Required work: Among the records, find the lines that hold the string "ellipse" and return them.

____ Provided records

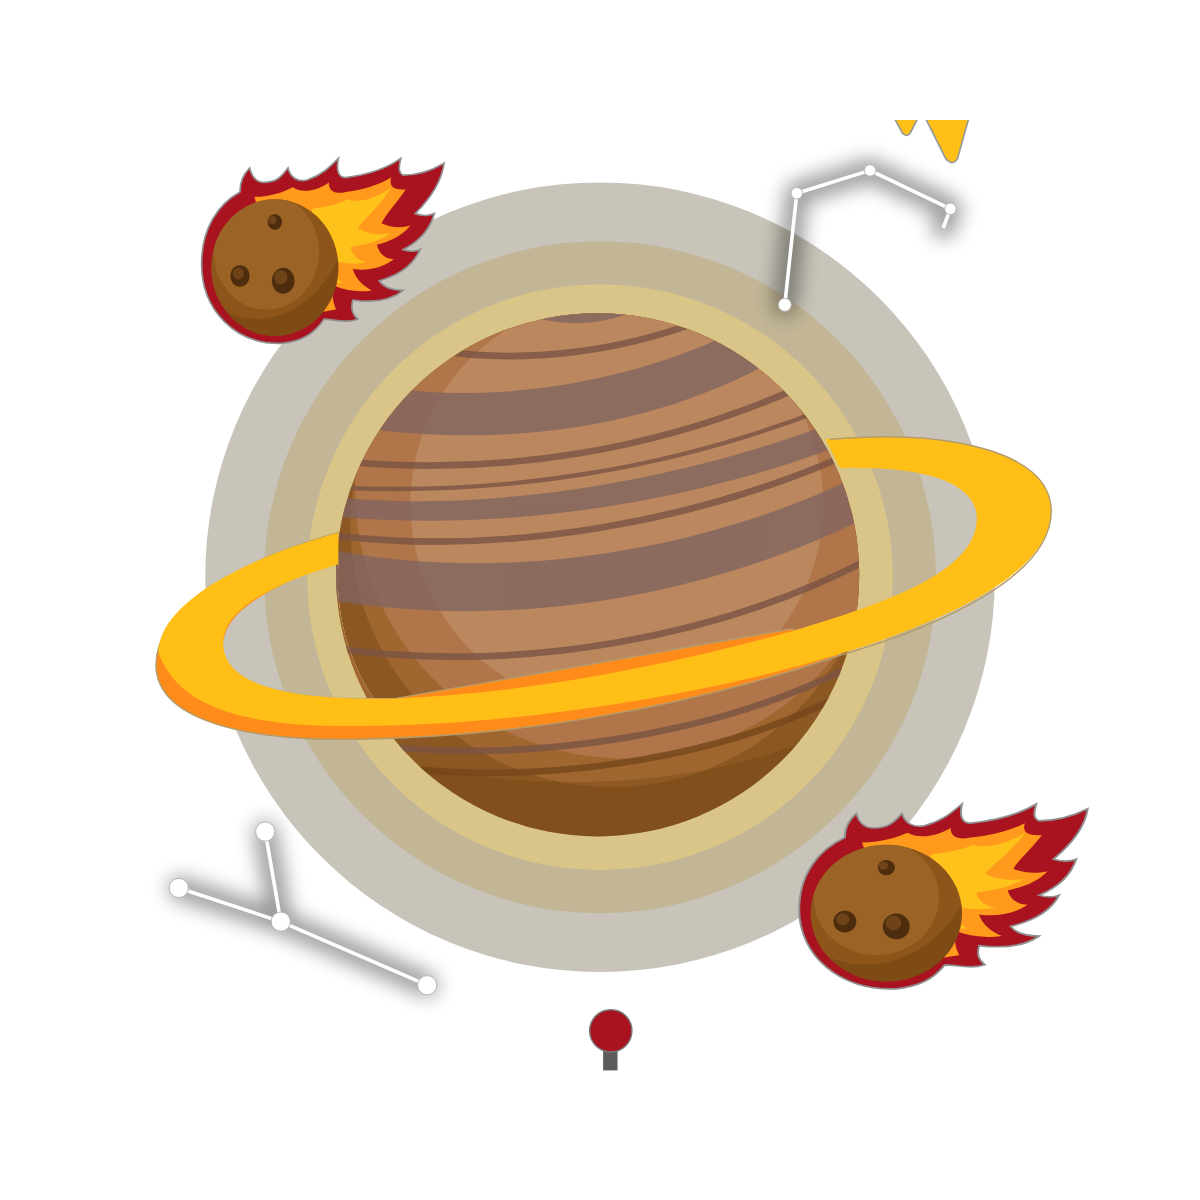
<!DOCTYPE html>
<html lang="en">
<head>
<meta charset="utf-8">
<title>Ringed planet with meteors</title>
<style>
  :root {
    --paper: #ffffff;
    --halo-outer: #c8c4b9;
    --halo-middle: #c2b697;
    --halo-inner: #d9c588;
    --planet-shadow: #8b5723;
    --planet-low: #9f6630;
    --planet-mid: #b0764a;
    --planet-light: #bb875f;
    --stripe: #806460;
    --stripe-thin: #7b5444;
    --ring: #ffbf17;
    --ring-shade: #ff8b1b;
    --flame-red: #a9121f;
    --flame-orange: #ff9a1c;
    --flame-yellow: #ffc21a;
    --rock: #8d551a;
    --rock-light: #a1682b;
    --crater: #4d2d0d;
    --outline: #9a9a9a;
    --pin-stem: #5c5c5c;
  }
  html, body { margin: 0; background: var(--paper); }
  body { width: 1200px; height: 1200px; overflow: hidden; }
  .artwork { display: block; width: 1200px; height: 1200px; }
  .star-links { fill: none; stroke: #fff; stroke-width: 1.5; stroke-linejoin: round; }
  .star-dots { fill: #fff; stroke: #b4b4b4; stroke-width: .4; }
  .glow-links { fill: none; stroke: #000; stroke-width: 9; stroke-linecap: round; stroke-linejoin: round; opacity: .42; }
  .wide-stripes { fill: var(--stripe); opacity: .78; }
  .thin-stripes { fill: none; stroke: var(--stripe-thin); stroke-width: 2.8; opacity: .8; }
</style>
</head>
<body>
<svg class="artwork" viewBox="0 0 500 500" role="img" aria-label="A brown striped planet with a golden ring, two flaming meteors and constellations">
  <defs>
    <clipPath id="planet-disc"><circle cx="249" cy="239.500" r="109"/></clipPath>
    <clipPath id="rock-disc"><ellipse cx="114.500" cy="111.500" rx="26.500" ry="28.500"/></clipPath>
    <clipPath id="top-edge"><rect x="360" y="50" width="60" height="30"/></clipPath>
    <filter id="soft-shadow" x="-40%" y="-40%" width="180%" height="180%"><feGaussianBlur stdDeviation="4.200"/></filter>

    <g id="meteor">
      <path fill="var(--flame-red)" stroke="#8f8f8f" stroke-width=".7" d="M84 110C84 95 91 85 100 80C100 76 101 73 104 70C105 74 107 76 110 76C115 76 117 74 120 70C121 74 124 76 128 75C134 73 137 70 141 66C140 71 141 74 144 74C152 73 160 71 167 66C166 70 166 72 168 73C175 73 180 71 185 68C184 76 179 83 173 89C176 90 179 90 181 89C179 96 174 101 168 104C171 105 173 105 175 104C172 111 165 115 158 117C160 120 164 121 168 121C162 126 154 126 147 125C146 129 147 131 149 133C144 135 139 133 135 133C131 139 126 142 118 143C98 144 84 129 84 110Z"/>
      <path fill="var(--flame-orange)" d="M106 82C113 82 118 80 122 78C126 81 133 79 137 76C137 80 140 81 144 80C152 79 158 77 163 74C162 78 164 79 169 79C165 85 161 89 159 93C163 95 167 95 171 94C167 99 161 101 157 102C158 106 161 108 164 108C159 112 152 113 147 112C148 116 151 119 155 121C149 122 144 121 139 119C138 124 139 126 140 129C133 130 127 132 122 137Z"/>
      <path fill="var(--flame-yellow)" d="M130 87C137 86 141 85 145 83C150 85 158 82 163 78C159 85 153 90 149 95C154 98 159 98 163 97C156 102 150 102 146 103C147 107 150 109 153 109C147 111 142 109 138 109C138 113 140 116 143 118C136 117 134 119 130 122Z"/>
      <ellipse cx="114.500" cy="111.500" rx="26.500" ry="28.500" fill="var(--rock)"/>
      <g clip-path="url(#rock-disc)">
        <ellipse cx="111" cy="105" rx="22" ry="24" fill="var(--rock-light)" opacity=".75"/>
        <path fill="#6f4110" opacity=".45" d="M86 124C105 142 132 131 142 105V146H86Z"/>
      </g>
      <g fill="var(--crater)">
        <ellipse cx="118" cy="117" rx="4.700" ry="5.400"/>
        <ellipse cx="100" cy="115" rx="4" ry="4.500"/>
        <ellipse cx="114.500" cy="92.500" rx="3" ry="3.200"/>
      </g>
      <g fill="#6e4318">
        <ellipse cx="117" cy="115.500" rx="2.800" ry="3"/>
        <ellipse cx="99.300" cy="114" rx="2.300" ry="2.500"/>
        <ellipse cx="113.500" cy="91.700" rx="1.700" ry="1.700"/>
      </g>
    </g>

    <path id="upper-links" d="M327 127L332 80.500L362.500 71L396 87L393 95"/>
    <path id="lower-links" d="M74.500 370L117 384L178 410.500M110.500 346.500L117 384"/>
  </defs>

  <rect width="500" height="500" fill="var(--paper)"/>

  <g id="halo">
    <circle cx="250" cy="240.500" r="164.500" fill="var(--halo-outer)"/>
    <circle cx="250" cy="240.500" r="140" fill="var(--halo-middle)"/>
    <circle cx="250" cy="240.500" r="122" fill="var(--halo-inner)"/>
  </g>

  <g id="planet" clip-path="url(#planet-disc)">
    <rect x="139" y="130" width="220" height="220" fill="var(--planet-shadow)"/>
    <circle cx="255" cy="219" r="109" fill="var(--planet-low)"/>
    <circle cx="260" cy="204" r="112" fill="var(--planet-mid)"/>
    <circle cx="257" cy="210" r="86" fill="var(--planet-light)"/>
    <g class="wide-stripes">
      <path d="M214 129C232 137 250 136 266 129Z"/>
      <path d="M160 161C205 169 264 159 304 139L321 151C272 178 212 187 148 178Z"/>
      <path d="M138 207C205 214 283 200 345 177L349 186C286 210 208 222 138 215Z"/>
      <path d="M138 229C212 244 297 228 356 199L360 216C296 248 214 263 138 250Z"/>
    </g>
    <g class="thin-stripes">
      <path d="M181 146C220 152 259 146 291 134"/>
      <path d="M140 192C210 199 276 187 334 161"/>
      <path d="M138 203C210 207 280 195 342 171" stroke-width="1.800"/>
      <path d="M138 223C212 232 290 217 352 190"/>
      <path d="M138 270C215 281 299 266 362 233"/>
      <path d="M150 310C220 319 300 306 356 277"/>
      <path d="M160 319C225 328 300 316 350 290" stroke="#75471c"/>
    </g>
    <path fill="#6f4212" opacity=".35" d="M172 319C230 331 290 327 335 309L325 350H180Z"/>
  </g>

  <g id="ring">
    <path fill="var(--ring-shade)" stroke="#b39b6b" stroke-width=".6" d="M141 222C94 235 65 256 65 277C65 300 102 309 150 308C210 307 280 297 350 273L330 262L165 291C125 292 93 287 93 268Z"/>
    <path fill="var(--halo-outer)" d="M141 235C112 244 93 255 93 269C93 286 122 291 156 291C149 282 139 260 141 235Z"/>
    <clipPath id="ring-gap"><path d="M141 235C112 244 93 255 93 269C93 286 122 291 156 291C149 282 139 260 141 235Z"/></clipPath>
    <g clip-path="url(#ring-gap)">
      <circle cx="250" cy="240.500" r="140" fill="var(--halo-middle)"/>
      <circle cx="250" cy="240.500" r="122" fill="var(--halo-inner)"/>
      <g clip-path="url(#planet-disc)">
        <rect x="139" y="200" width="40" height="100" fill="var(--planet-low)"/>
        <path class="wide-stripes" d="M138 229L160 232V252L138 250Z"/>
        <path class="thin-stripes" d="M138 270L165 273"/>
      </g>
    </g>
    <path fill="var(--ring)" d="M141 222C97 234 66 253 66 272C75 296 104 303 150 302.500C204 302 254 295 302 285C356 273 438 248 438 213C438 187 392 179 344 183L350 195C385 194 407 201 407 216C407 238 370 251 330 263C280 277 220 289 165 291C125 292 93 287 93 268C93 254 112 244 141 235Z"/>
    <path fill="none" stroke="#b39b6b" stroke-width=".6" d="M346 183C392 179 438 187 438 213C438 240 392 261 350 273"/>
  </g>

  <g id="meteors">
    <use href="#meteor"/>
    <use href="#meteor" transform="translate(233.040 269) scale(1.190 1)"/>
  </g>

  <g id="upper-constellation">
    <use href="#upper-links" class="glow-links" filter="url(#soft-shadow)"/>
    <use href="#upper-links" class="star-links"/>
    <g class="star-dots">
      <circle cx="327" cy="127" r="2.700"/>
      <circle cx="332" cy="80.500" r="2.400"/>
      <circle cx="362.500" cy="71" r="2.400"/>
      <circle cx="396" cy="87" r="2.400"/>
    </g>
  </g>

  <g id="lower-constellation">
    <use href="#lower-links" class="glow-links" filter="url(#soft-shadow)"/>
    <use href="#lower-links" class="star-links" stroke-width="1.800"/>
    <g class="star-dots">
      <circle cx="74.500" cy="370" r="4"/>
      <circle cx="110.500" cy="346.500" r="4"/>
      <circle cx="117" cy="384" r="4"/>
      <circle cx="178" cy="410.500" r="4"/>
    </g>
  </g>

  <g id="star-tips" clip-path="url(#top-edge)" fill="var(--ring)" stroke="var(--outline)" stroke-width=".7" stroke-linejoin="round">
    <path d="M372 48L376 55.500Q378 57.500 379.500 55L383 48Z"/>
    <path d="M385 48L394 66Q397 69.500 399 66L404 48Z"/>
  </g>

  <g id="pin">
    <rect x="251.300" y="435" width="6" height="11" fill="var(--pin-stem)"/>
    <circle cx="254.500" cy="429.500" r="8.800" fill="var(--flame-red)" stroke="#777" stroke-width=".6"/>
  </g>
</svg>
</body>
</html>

________
____ Provided records

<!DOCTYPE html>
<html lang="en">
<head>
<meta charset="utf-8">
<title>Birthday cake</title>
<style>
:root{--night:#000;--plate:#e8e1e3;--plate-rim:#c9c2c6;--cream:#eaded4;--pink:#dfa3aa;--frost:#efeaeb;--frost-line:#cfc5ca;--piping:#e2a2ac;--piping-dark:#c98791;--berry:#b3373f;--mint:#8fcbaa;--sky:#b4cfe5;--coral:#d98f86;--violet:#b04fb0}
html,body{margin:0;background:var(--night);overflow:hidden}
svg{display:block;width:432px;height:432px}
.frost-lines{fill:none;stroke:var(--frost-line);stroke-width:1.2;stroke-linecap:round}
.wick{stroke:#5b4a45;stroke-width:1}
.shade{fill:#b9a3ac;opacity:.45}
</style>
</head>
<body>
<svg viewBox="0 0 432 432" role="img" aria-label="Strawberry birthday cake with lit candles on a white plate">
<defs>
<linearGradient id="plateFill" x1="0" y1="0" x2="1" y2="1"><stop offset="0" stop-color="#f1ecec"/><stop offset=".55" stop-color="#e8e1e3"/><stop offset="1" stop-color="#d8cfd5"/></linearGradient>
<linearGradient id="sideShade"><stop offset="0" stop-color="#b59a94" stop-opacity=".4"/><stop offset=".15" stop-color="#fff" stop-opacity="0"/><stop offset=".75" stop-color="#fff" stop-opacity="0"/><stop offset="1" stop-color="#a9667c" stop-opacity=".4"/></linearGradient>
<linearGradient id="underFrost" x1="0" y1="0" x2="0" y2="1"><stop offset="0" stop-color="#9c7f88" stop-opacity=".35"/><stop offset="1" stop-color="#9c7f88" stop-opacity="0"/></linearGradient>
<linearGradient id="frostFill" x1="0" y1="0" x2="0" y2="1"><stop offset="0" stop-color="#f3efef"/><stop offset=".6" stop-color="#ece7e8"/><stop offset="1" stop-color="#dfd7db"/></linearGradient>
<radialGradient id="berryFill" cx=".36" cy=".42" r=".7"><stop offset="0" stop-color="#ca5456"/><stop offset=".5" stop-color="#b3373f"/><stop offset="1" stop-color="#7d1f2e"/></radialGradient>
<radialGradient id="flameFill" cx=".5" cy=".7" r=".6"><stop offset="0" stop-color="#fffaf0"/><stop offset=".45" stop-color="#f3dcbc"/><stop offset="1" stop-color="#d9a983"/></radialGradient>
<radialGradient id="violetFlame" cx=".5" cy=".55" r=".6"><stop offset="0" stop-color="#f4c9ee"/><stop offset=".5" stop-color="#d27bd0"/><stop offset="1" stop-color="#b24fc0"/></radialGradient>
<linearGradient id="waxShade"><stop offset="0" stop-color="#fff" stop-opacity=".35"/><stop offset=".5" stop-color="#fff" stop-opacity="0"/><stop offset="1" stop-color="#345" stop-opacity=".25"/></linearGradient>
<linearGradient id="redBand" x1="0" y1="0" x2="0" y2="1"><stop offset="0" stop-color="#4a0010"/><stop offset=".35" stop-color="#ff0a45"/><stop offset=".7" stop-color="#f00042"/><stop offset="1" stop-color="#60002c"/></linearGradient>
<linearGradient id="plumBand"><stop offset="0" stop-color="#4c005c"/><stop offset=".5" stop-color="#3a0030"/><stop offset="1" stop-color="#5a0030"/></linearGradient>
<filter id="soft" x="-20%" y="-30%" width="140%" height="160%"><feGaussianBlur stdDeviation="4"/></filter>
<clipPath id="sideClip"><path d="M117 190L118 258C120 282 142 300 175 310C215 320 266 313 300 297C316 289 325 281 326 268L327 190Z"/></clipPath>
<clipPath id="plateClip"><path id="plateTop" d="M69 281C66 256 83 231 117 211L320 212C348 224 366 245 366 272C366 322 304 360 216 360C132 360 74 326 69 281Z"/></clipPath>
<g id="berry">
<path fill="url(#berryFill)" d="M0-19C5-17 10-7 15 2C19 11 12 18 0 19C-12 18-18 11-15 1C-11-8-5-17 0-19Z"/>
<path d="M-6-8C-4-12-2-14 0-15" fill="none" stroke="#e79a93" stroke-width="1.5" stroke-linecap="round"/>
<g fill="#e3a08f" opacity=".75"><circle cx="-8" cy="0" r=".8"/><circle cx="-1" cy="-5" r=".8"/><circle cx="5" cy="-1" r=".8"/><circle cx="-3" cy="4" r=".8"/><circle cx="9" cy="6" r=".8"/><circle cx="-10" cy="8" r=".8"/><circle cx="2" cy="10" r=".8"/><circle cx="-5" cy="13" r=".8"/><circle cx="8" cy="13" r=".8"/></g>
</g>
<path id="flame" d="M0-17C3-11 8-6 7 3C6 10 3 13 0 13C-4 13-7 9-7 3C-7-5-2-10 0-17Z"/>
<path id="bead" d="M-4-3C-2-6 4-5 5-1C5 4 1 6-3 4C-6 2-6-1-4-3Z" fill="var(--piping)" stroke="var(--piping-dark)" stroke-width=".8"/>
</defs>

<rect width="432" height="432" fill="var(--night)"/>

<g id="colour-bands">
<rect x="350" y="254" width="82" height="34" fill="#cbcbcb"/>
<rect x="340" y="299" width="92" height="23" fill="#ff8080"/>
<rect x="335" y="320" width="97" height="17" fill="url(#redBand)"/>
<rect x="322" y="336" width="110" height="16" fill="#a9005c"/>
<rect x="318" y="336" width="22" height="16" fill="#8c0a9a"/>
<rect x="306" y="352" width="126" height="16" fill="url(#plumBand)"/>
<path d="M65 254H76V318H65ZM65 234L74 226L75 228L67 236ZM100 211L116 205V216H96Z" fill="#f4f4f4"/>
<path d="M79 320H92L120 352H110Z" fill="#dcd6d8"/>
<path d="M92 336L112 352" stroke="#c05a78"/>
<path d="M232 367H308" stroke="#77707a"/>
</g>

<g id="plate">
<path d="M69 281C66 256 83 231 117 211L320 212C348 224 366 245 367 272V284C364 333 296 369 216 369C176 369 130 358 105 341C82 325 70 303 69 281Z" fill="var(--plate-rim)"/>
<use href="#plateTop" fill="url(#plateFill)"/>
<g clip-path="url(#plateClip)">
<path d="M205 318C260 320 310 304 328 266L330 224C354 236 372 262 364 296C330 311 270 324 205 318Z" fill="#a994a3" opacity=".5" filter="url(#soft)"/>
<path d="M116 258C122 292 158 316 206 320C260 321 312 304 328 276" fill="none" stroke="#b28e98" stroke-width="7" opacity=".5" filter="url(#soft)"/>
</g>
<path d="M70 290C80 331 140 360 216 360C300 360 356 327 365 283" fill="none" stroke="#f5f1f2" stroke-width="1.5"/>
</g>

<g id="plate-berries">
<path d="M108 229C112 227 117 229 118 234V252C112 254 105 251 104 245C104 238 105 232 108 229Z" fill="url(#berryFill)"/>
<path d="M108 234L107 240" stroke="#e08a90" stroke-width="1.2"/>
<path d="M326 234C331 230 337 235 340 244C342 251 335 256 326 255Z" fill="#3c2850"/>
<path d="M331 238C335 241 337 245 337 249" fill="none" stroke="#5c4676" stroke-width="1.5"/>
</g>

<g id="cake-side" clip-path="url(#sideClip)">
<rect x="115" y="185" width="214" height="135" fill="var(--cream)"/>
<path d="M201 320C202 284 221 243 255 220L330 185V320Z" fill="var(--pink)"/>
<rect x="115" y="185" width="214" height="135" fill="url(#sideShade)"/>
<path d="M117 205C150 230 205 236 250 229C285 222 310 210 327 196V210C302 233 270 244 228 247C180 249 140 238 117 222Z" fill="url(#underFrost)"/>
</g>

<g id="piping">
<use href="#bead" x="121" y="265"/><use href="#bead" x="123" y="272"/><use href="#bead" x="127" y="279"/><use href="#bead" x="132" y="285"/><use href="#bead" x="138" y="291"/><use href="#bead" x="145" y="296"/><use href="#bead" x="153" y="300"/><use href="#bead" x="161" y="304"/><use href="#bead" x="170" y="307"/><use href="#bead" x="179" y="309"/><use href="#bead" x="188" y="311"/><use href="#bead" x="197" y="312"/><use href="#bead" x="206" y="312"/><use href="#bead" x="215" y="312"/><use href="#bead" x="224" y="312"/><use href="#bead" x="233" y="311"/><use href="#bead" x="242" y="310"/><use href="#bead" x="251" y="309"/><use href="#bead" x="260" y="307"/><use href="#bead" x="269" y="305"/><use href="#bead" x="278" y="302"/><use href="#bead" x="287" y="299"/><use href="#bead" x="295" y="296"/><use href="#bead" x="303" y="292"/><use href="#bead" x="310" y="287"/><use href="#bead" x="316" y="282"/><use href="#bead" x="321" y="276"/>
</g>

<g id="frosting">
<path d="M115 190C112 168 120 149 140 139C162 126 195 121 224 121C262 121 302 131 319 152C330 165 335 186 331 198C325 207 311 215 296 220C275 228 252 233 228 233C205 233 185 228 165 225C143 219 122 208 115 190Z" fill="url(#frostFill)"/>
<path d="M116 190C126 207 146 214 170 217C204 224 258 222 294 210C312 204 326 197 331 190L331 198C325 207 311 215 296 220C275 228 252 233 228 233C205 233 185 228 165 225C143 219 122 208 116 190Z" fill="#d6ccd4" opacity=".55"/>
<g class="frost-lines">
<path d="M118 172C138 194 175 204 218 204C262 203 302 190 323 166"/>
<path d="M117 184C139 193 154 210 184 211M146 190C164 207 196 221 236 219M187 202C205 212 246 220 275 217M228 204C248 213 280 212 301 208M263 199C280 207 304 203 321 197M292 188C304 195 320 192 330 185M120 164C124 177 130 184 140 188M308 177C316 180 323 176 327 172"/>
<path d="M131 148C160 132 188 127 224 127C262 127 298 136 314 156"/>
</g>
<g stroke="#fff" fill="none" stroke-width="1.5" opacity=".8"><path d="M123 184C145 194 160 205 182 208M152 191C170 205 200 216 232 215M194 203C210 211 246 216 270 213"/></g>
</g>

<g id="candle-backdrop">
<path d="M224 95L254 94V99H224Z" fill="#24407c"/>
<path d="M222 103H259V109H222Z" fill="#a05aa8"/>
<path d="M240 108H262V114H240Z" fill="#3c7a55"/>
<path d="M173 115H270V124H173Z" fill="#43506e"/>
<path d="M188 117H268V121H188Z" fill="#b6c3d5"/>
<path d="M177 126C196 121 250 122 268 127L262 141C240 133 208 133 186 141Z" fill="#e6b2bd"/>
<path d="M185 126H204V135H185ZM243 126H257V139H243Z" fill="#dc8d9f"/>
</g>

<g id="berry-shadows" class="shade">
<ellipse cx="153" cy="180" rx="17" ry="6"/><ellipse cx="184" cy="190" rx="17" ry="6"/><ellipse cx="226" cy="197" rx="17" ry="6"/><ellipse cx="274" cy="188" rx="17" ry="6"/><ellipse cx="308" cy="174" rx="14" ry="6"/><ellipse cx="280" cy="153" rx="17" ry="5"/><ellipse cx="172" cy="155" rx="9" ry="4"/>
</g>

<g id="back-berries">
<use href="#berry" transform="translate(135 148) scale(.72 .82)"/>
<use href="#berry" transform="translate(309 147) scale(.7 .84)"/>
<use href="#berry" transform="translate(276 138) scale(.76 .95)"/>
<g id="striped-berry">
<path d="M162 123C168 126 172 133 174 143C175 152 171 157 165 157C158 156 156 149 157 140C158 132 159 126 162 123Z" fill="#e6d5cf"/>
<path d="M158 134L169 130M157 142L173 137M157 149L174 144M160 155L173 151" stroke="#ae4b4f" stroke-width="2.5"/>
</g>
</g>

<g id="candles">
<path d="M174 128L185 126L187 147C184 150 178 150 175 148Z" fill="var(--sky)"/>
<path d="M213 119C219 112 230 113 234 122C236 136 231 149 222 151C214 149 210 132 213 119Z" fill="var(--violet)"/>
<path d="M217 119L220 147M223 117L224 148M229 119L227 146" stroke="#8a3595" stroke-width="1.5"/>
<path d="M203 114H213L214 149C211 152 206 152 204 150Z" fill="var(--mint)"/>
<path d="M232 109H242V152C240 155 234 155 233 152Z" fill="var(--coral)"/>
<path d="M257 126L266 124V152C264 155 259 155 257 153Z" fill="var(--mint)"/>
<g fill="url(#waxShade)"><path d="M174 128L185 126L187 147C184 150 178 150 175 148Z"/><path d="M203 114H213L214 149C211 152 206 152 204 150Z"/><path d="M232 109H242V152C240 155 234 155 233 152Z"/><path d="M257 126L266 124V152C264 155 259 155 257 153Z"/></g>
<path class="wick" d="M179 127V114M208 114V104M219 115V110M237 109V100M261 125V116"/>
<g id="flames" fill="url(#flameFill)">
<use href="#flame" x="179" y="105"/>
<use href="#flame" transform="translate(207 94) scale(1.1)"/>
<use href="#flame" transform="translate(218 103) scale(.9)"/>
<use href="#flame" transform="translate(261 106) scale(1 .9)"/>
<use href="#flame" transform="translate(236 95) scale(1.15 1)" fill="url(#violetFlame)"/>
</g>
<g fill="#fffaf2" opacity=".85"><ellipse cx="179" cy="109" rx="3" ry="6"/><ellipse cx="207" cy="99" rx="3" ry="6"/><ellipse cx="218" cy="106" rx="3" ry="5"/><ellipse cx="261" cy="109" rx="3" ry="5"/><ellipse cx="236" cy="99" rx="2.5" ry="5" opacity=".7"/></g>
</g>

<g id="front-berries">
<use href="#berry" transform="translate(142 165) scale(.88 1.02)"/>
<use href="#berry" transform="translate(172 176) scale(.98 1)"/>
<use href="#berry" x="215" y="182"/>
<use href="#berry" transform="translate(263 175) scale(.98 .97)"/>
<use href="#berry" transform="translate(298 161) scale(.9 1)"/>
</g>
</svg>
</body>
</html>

________

Answer section:
    <clipPath id="rock-disc"><ellipse cx="114.500" cy="111.500" rx="26.500" ry="28.500"/></clipPath>
      <ellipse cx="114.500" cy="111.500" rx="26.500" ry="28.500" fill="var(--rock)"/>
        <ellipse cx="111" cy="105" rx="22" ry="24" fill="var(--rock-light)" opacity=".75"/>
        <ellipse cx="118" cy="117" rx="4.700" ry="5.400"/>
        <ellipse cx="100" cy="115" rx="4" ry="4.500"/>
        <ellipse cx="114.500" cy="92.500" rx="3" ry="3.200"/>
        <ellipse cx="117" cy="115.500" rx="2.800" ry="3"/>
        <ellipse cx="99.300" cy="114" rx="2.300" ry="2.500"/>
        <ellipse cx="113.500" cy="91.700" rx="1.700" ry="1.700"/>
<ellipse cx="153" cy="180" rx="17" ry="6"/><ellipse cx="184" cy="190" rx="17" ry="6"/><ellipse cx="226" cy="197" rx="17" ry="6"/><ellipse cx="274" cy="188" rx="17" ry="6"/><ellipse cx="308" cy="174" rx="14" ry="6"/><ellipse cx="280" cy="153" rx="17" ry="5"/><ellipse cx="172" cy="155" rx="9" ry="4"/>
<g fill="#fffaf2" opacity=".85"><ellipse cx="179" cy="109" rx="3" ry="6"/><ellipse cx="207" cy="99" rx="3" ry="6"/><ellipse cx="218" cy="106" rx="3" ry="5"/><ellipse cx="261" cy="109" rx="3" ry="5"/><ellipse cx="236" cy="99" rx="2.5" ry="5" opacity=".7"/></g>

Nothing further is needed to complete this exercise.